    R v MW, 2017 ONCA 22 (CanLII) at para 78
  3. R v T.B., 2006 CanLII 4487 (ON CA), (2006) 206 CCC (3d) 405 at paras 19, 25
    DS, supra

Adult Sentences

Ancillary Orders

See also: Ancillary Orders

It is worth noting that the language of the provisions relating to SOIRA indicates that it does not apply to young offenders.
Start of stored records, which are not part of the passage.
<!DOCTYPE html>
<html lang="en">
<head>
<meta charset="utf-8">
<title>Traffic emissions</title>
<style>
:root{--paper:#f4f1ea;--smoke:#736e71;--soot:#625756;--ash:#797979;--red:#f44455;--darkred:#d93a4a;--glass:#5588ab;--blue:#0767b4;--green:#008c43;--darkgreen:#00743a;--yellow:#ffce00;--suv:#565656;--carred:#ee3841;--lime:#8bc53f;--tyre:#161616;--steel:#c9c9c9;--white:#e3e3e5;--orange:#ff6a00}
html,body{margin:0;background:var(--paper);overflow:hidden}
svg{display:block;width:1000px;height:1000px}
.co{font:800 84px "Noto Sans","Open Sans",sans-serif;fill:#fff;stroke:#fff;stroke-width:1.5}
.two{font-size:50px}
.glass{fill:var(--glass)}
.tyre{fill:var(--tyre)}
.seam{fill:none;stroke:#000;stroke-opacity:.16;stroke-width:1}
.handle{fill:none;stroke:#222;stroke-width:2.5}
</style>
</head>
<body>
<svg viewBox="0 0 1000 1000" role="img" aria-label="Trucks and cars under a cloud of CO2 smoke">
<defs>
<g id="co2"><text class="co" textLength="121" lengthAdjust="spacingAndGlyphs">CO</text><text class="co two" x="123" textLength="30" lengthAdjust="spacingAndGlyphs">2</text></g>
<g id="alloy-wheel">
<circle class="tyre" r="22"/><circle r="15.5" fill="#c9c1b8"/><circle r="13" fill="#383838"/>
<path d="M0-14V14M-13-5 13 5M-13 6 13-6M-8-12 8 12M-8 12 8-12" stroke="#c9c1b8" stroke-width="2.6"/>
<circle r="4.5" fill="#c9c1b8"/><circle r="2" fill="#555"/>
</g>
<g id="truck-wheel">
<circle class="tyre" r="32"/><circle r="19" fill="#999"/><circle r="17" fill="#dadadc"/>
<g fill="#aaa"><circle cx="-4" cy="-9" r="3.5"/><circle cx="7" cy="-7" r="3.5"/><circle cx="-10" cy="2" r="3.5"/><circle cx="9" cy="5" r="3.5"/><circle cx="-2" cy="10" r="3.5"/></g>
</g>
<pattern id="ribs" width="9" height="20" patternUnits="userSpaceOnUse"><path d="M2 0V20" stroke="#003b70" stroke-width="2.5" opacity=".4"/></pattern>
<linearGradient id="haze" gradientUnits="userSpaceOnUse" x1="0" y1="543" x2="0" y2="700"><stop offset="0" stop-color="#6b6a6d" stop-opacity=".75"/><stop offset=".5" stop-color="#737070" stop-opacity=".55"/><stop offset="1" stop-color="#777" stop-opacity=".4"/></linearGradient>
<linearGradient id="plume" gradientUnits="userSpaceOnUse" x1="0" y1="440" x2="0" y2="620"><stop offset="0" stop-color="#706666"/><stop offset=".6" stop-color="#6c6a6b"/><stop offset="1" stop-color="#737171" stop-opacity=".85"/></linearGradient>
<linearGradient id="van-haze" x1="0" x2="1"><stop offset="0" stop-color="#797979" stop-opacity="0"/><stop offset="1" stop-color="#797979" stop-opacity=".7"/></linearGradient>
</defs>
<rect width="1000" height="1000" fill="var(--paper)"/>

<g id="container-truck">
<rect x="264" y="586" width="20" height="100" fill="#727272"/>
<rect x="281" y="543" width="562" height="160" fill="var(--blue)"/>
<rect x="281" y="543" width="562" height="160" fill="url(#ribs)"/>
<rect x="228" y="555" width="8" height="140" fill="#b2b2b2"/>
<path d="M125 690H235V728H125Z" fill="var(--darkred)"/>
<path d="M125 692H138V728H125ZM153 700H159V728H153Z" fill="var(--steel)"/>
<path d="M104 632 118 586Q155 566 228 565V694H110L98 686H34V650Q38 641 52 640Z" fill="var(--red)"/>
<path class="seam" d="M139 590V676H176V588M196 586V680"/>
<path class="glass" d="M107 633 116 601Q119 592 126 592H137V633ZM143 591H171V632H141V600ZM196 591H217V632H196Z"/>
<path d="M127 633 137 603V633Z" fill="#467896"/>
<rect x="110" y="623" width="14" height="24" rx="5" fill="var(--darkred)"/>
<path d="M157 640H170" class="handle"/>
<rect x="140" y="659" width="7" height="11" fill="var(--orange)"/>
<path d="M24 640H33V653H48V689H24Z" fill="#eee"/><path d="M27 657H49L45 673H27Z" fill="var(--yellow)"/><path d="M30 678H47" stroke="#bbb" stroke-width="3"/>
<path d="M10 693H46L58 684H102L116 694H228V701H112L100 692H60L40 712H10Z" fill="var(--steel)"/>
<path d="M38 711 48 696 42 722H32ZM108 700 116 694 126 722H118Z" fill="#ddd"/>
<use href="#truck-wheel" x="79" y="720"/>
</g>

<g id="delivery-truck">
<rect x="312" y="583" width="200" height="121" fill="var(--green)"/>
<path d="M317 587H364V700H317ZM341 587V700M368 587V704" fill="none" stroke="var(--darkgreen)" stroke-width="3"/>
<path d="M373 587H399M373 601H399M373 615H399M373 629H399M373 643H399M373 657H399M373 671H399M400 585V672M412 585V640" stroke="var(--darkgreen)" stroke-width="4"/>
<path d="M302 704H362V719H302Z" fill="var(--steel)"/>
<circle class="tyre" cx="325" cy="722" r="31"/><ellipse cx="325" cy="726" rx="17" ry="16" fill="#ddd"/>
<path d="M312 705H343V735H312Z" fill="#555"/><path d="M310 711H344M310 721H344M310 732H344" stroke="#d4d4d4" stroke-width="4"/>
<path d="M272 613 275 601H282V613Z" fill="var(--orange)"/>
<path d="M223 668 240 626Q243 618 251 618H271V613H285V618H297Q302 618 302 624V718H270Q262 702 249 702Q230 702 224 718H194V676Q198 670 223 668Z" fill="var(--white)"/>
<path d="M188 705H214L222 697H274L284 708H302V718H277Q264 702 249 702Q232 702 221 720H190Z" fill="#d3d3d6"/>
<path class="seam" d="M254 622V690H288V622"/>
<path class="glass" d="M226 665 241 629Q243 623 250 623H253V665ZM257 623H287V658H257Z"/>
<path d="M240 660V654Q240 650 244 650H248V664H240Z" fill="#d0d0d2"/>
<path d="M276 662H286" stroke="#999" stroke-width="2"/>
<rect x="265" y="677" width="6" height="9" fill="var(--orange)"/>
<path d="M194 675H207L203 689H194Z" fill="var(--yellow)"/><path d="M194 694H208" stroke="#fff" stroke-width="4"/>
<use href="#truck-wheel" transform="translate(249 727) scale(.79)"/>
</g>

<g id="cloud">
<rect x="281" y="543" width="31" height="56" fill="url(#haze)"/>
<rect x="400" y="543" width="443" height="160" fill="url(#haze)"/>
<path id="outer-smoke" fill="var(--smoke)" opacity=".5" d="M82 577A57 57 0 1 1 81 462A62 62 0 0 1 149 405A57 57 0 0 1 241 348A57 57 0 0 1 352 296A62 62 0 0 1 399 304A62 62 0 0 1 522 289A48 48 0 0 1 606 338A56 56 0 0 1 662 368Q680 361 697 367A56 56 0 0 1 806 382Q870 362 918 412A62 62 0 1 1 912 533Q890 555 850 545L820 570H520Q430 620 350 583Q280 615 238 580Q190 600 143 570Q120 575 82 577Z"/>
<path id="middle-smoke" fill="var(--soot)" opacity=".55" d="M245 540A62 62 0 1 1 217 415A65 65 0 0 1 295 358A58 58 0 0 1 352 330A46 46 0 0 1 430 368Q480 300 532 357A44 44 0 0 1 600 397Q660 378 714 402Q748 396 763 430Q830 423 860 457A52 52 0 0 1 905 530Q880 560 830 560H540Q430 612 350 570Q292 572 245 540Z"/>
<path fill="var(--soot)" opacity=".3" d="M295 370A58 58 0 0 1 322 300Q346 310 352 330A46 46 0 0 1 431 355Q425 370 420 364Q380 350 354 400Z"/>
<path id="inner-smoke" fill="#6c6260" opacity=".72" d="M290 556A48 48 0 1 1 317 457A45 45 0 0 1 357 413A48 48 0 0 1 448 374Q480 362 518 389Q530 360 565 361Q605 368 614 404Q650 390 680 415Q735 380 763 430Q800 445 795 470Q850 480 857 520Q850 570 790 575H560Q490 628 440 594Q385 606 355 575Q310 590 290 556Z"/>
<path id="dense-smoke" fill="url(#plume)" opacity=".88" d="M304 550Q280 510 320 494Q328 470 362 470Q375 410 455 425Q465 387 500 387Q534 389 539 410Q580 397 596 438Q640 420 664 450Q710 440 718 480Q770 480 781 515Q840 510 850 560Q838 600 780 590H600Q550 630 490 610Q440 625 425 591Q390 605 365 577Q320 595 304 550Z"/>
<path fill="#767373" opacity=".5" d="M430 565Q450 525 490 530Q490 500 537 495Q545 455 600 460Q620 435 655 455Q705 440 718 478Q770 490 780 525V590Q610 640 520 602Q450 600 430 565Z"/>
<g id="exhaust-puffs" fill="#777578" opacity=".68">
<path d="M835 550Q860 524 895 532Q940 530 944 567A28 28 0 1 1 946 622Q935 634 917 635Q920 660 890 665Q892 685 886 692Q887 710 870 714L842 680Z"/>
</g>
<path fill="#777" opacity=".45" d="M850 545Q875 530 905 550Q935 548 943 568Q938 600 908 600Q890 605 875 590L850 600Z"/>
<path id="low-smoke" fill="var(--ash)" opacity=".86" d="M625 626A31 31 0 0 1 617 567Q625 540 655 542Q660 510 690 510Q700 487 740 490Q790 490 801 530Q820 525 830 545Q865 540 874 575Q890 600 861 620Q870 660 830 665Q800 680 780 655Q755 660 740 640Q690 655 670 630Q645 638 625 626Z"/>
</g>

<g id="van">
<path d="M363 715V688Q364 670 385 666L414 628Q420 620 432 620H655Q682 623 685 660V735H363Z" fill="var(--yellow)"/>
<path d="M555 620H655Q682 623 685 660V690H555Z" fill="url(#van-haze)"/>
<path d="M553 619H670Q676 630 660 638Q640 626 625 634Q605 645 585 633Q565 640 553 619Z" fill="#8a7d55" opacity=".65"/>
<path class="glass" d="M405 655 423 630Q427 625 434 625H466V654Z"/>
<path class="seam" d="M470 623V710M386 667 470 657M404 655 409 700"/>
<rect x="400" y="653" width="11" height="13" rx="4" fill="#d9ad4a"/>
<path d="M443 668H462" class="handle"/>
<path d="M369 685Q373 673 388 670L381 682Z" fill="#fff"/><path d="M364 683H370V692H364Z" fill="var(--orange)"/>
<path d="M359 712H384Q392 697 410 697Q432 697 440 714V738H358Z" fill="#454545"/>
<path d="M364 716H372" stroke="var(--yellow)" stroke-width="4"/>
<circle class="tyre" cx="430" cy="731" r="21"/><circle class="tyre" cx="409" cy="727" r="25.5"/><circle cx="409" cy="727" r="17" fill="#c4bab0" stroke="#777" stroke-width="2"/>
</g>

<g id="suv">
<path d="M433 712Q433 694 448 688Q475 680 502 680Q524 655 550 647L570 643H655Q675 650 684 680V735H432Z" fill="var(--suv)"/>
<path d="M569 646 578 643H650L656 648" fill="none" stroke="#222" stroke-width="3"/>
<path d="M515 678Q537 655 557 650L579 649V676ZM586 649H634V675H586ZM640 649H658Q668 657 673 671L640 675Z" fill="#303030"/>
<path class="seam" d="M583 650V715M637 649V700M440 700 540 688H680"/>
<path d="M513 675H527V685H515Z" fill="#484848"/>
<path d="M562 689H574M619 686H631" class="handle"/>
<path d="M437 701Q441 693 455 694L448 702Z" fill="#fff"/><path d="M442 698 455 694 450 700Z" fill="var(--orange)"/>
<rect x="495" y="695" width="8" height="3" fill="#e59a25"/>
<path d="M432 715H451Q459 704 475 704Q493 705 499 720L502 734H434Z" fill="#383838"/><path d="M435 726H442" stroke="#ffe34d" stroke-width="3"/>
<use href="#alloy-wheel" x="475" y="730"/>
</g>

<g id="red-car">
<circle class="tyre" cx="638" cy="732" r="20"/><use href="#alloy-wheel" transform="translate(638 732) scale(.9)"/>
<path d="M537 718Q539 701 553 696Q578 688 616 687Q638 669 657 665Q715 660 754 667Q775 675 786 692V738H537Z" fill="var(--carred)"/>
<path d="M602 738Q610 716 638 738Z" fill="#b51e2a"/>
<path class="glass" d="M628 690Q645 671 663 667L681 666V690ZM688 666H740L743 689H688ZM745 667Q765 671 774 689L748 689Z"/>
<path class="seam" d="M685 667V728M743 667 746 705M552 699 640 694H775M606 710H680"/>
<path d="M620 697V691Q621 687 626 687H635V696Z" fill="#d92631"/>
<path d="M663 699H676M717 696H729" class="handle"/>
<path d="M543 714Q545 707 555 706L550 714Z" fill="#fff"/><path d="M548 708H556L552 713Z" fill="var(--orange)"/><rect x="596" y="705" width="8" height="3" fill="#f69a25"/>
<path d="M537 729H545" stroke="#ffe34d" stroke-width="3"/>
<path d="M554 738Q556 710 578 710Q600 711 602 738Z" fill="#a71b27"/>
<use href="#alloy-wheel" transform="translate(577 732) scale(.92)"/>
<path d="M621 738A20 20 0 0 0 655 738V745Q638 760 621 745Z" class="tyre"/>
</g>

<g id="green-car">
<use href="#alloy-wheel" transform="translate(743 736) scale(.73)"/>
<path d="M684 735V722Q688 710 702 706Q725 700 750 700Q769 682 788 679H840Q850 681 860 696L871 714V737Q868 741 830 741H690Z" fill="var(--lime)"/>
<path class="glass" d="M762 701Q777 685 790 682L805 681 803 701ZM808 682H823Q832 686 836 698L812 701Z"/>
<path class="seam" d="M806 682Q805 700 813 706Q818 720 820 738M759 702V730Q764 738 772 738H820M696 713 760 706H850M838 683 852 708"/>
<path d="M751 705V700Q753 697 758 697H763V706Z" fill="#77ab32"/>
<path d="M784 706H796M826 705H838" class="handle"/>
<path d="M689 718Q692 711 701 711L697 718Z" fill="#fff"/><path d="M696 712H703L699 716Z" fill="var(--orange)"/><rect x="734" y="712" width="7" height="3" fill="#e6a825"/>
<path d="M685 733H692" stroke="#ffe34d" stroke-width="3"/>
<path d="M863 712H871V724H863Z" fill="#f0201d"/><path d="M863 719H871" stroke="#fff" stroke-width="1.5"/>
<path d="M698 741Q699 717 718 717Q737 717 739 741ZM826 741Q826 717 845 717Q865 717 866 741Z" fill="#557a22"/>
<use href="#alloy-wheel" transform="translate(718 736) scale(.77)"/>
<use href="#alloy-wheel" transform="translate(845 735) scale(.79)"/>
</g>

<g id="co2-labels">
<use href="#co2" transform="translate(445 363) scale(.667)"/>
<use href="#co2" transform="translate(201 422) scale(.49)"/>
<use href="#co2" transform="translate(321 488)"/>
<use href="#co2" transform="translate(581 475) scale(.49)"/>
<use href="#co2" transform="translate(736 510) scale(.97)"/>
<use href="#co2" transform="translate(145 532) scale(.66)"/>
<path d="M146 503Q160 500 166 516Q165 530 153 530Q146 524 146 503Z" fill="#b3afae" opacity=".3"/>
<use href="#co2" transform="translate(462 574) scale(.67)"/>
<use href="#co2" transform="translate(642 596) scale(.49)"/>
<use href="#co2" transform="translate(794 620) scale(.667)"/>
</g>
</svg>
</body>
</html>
DNA orders however do apply in the same way that it does to adults.

Specific Offences


Imprisonment for Life
Persons under eighteen
745.1 The sentence to be pronounced against a person who was under the age of eighteen at the time of the commission of the offence for which the person was convicted of first degree murder or second degree murder and who is to be sentenced to imprisonment for life shall be that the person be sentenced to imprisonment for life without eligibility for parole until the person has served

(a) such period between five and seven years of the sentence as is specified by the judge presiding at the trial, or if no period is specified by the judge presiding at the trial, five years, in the case of a person who was under the age of sixteen at the time of the commission of the offence;
(b) ten years, in the case of a person convicted of first degree murder who was sixteen or seventeen years of age at the time of the commission of the offence; and
(c) seven years, in the case of a person convicted of second degree murder who was sixteen or seventeen years of age at the time of the commission of the offence.

1995, c. 22, ss. 6, 21.


Review of Sentences

A non-custody sentence can be reviewed after 6 months or earlier is granted leave by the court. (s. 59(1))

A custody sentence can be reviewed after 1 year.(s. 94)

Sentencing Digests

See Also